**Task details**
Here the job is to retype the data word for word while leaving the pictures aside.

**The records**
_ _ _ _ _ _ _

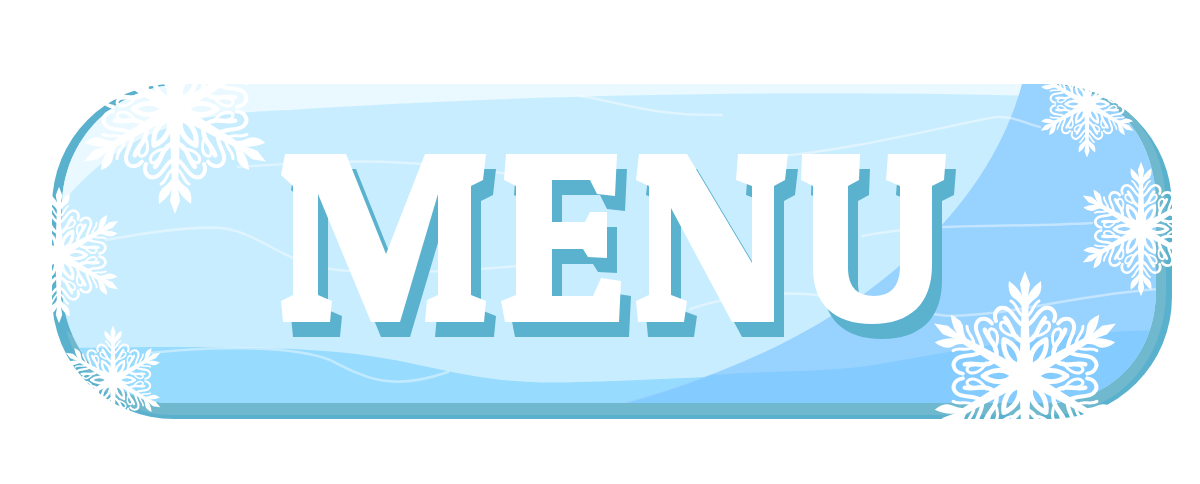
<!DOCTYPE html>
<html lang="en">
<head>
<meta charset="utf-8">
<title>Menu</title>
<style>
:root {
  --paper: #ffffff;
  --rim: #59b1ce;
  --rim-soft: #70b8cd;
  --ice: #c8edff;
  --ice-shine: #e9f9ff;
  --ice-low: #97dbff;
  --ice-side: #98d2ff;
  --ice-deep: #84cbff;
  --shadow: #5bb2ce;
}
* { box-sizing: border-box; }
body { margin: 0; width: 1200px; height: 484px; overflow: hidden; background: var(--paper); font-family: "Noto Serif", serif; }
.menu-button { display: block; width: 1200px; height: 484px; }
.menu-button svg { display: block; }
.rim { fill: var(--rim); }
.rim-soft { fill: var(--rim-soft); }
.ice { fill: var(--ice); }
.shine { fill: var(--ice-shine); }
.low { fill: var(--ice-low); }
.side { fill: var(--ice-side); }
.deep { fill: var(--ice-deep); }
.veins { fill: none; stroke: #fff; stroke-width: 2.5; stroke-linecap: round; opacity: .42; }
.frost { fill: #fff; stroke: none; }
.twig { fill: none; stroke: #fff; stroke-linecap: round; stroke-linejoin: round; }
.letter-shadow { fill: var(--shadow); }
.letter-face { fill: #fff; }
</style>
</head>
<body>
<a class="menu-button" href="#" aria-label="MENU">
<svg width="1200" height="484" viewBox="0 0 1200 484" aria-hidden="true">
  <defs>
    <clipPath id="button-bounds"><rect x="52" y="84" width="1120" height="335"/></clipPath>
    <clipPath id="button-shape"><rect x="52" y="84" width="1120" height="335" rx="122"/></clipPath>
    <clipPath id="face-shape">
      <path id="face" d="M186 84H1040C1112 84 1156 134 1156 206V290C1156 356 1110 403 1046 403H172C112 403 62 350 62 286V206C62 140 116 84 186 84Z"/>
    </clipPath>

    <g id="half-arm">
      <path class="frost" d="M0 -72Q3 -86 16 -95Q18 -82 10 -77Q5 -74 0 -64Z"/>
      <path class="twig" stroke-width="4" d="M1 -50C10 -54 12 -66 20 -68C28 -70 32 -62 29 -55"/>
      <path class="twig" stroke-width="4.5" d="M1 -34C14 -38 12 -50 20 -58"/>
      <path class="twig" stroke-width="3" d="M8 -40C18 -40 27 -46 24 -53C20 -56 15 -50 13 -44"/>
      <path class="twig" stroke-width="3" d="M2 -60C8 -63 8 -72 14 -75"/>
    </g>
    <g id="arm">
      <path class="frost" d="M0 -105L5 -92L3 -80L4 -50L6 0H-6L-4 -50L-3 -80L-5 -92Z"/>
      <use href="#half-arm"/>
      <use href="#half-arm" transform="scale(-1 1)"/>
      <path class="twig" stroke-width="5" transform="rotate(30)" d="M0 -12C8 -20 7 -33 0 -42C-7 -33 -8 -20 0 -12Z"/>
    </g>
    <g id="snowflake">
      <circle class="frost" r="12"/>
      <use href="#arm"/>
      <use href="#arm" transform="rotate(60)"/>
      <use href="#arm" transform="rotate(120)"/>
      <use href="#arm" transform="rotate(180)"/>
      <use href="#arm" transform="rotate(240)"/>
      <use href="#arm" transform="rotate(300)"/>
    </g>

    <g id="lettering">
      <path d="M285 154H346L386 254L425 154H486L483 180L471 186V295L486 301L484 322H425L427 300L438 295V194L400 322H371L318 194V295L332 301L330 322H283L281 301L293 295V186L281 175Z"/>
      <path d="M506 154H617L615 196L597 194L590 180H552V222H585L590 212H607V258L588 257L583 249H552V296H593L601 278L621 281L619 322H505L501 301L516 295V186L504 180Z"/>
      <path d="M639 154H687L752 263V186L736 180L738 154H788L785 180L774 186V322H732L671 208V295L687 301L684 322H638L636 301L649 295V186L636 180Z"/>
      <path d="M802 154H860L859 180L848 186V270Q849 296 874 296Q899 296 900 268V186L886 180L888 154H946L944 180L932 186V265C932 304 910 324 872 324C834 324 813 304 813 268V186L801 180Z"/>
    </g>
  </defs>

  <g id="button-body">
    <rect class="rim" x="52" y="84" width="1120" height="335" rx="122"/>
    <g clip-path="url(#button-shape)">
      <path class="rim-soft" d="M1040 84C1122 84 1166 134 1166 206V290C1166 364 1114 415 1050 415H172C120 415 80 380 66 330L100 360L180 400H1040L1150 300V180Z"/>
    </g>
    <g clip-path="url(#face-shape)">
      <rect class="ice" x="52" y="84" width="1120" height="335"/>
      <path class="shine" d="M52 84H1172V101C900 88 560 92 290 110C190 113 120 130 60 206H52Z"/>
      <path class="low" d="M52 348C150 347 290 344 370 356C440 366 480 386 580 382C660 380 760 374 860 368C960 358 1060 340 1172 340V419H52Z"/>
      <path class="side" d="M1022 84H1172V419H560C690 389 790 350 872 288C960 222 1004 150 1022 84Z"/>
      <path class="deep" d="M712 375C770 370 830 373 880 364C960 350 1060 330 1172 330V419H560Q640 403 712 375Z"/>
    </g>
    <g class="veins" clip-path="url(#face-shape)">
      <path d="M106 240C150 232 190 226 222 228C266 234 284 268 350 271C420 274 470 270 518 266"/>
      <path d="M238 167C310 162 380 158 440 166S570 180 620 176"/>
      <path d="M580 96C620 102 650 116 722 115"/>
      <path d="M770 157C840 152 930 130 990 118C1010 114 1026 124 1040 127"/>
      <path d="M862 236C930 222 1010 228 1092 223"/>
      <path d="M690 309C740 292 790 290 840 298S910 312 950 316C1020 314 1080 294 1160 289"/>
      <path d="M150 353C200 347 290 344 330 360C366 378 390 392 448 372"/>
    </g>
  </g>

  <g id="snowflakes" clip-path="url(#button-bounds)">
    <use href="#snowflake" transform="translate(175 109)"/>
    <use href="#snowflake" transform="translate(59 255) scale(.65)"/>
    <use href="#snowflake" transform="translate(113 380) scale(.52)"/>
    <use href="#snowflake" transform="translate(1087 104) scale(.51)"/>
    <use href="#snowflake" transform="translate(1141 229) scale(.64)"/>
    <use href="#snowflake" transform="translate(1025 376)"/>
  </g>

  <g id="title">
    <use class="letter-shadow" href="#lettering" x="10" y="15"/>
    <use class="letter-face" href="#lettering"/>
  </g>
</svg>
</a>
</body>
</html>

_ _ _ _ _ _ _

**Exercise output**
<!DOCTYPE html>
<html lang="en">
<head>
<meta charset="utf-8">
<title>Menu</title>
<style>
:root {
  --paper: #ffffff;
  --rim: #59b1ce;
  --rim-soft: #70b8cd;
  --ice: #c8edff;
  --ice-shine: #e9f9ff;
  --ice-low: #97dbff;
  --ice-side: #98d2ff;
  --ice-deep: #84cbff;
  --shadow: #5bb2ce;
}
* { box-sizing: border-box; }
body { margin: 0; width: 1200px; height: 484px; overflow: hidden; background: var(--paper); font-family: "Noto Serif", serif; }
.menu-button { display: block; width: 1200px; height: 484px; }
.menu-button svg { display: block; }
.rim { fill: var(--rim); }
.rim-soft { fill: var(--rim-soft); }
.ice { fill: var(--ice); }
.shine { fill: var(--ice-shine); }
.low { fill: var(--ice-low); }
.side { fill: var(--ice-side); }
.deep { fill: var(--ice-deep); }
.veins { fill: none; stroke: #fff; stroke-width: 2.5; stroke-linecap: round; opacity: .42; }
.frost { fill: #fff; stroke: none; }
.twig { fill: none; stroke: #fff; stroke-linecap: round; stroke-linejoin: round; }
.letter-shadow { fill: var(--shadow); }
.letter-face { fill: #fff; }
</style>
</head>
<body>
<a class="menu-button" href="#" aria-label="MENU">
<svg width="1200" height="484" viewBox="0 0 1200 484" aria-hidden="true">
  <defs>
    <clipPath id="button-bounds"><rect x="52" y="84" width="1120" height="335"/></clipPath>
    <clipPath id="button-shape"><rect x="52" y="84" width="1120" height="335" rx="122"/></clipPath>
    <clipPath id="face-shape">
      <path id="face" d="M186 84H1040C1112 84 1156 134 1156 206V290C1156 356 1110 403 1046 403H172C112 403 62 350 62 286V206C62 140 116 84 186 84Z"/>
    </clipPath>

    <g id="half-arm">
      <path class="frost" d="M0 -72Q3 -86 16 -95Q18 -82 10 -77Q5 -74 0 -64Z"/>
      <path class="twig" stroke-width="4" d="M1 -50C10 -54 12 -66 20 -68C28 -70 32 -62 29 -55"/>
      <path class="twig" stroke-width="4.5" d="M1 -34C14 -38 12 -50 20 -58"/>
      <path class="twig" stroke-width="3" d="M8 -40C18 -40 27 -46 24 -53C20 -56 15 -50 13 -44"/>
      <path class="twig" stroke-width="3" d="M2 -60C8 -63 8 -72 14 -75"/>
    </g>
    <g id="arm">
      <path class="frost" d="M0 -105L5 -92L3 -80L4 -50L6 0H-6L-4 -50L-3 -80L-5 -92Z"/>
      <use href="#half-arm"/>
      <use href="#half-arm" transform="scale(-1 1)"/>
      <path class="twig" stroke-width="5" transform="rotate(30)" d="M0 -12C8 -20 7 -33 0 -42C-7 -33 -8 -20 0 -12Z"/>
    </g>
    <g id="snowflake">
      <circle class="frost" r="12"/>
      <use href="#arm"/>
      <use href="#arm" transform="rotate(60)"/>
      <use href="#arm" transform="rotate(120)"/>
      <use href="#arm" transform="rotate(180)"/>
      <use href="#arm" transform="rotate(240)"/>
      <use href="#arm" transform="rotate(300)"/>
    </g>

    <g id="lettering">
      <path d="M285 154H346L386 254L425 154H486L483 180L471 186V295L486 301L484 322H425L427 300L438 295V194L400 322H371L318 194V295L332 301L330 322H283L281 301L293 295V186L281 175Z"/>
      <path d="M506 154H617L615 196L597 194L590 180H552V222H585L590 212H607V258L588 257L583 249H552V296H593L601 278L621 281L619 322H505L501 301L516 295V186L504 180Z"/>
      <path d="M639 154H687L752 263V186L736 180L738 154H788L785 180L774 186V322H732L671 208V295L687 301L684 322H638L636 301L649 295V186L636 180Z"/>
      <path d="M802 154H860L859 180L848 186V270Q849 296 874 296Q899 296 900 268V186L886 180L888 154H946L944 180L932 186V265C932 304 910 324 872 324C834 324 813 304 813 268V186L801 180Z"/>
    </g>
  </defs>

  <g id="button-body">
    <rect class="rim" x="52" y="84" width="1120" height="335" rx="122"/>
    <g clip-path="url(#button-shape)">
      <path class="rim-soft" d="M1040 84C1122 84 1166 134 1166 206V290C1166 364 1114 415 1050 415H172C120 415 80 380 66 330L100 360L180 400H1040L1150 300V180Z"/>
    </g>
    <g clip-path="url(#face-shape)">
      <rect class="ice" x="52" y="84" width="1120" height="335"/>
      <path class="shine" d="M52 84H1172V101C900 88 560 92 290 110C190 113 120 130 60 206H52Z"/>
      <path class="low" d="M52 348C150 347 290 344 370 356C440 366 480 386 580 382C660 380 760 374 860 368C960 358 1060 340 1172 340V419H52Z"/>
      <path class="side" d="M1022 84H1172V419H560C690 389 790 350 872 288C960 222 1004 150 1022 84Z"/>
      <path class="deep" d="M712 375C770 370 830 373 880 364C960 350 1060 330 1172 330V419H560Q640 403 712 375Z"/>
    </g>
    <g class="veins" clip-path="url(#face-shape)">
      <path d="M106 240C150 232 190 226 222 228C266 234 284 268 350 271C420 274 470 270 518 266"/>
      <path d="M238 167C310 162 380 158 440 166S570 180 620 176"/>
      <path d="M580 96C620 102 650 116 722 115"/>
      <path d="M770 157C840 152 930 130 990 118C1010 114 1026 124 1040 127"/>
      <path d="M862 236C930 222 1010 228 1092 223"/>
      <path d="M690 309C740 292 790 290 840 298S910 312 950 316C1020 314 1080 294 1160 289"/>
      <path d="M150 353C200 347 290 344 330 360C366 378 390 392 448 372"/>
    </g>
  </g>

  <g id="snowflakes" clip-path="url(#button-bounds)">
    <use href="#snowflake" transform="translate(175 109)"/>
    <use href="#snowflake" transform="translate(59 255) scale(.65)"/>
    <use href="#snowflake" transform="translate(113 380) scale(.52)"/>
    <use href="#snowflake" transform="translate(1087 104) scale(.51)"/>
    <use href="#snowflake" transform="translate(1141 229) scale(.64)"/>
    <use href="#snowflake" transform="translate(1025 376)"/>
  </g>

  <g id="title">
    <use class="letter-shadow" href="#lettering" x="10" y="15"/>
    <use class="letter-face" href="#lettering"/>
  </g>
</svg>
</a>
</body>
</html>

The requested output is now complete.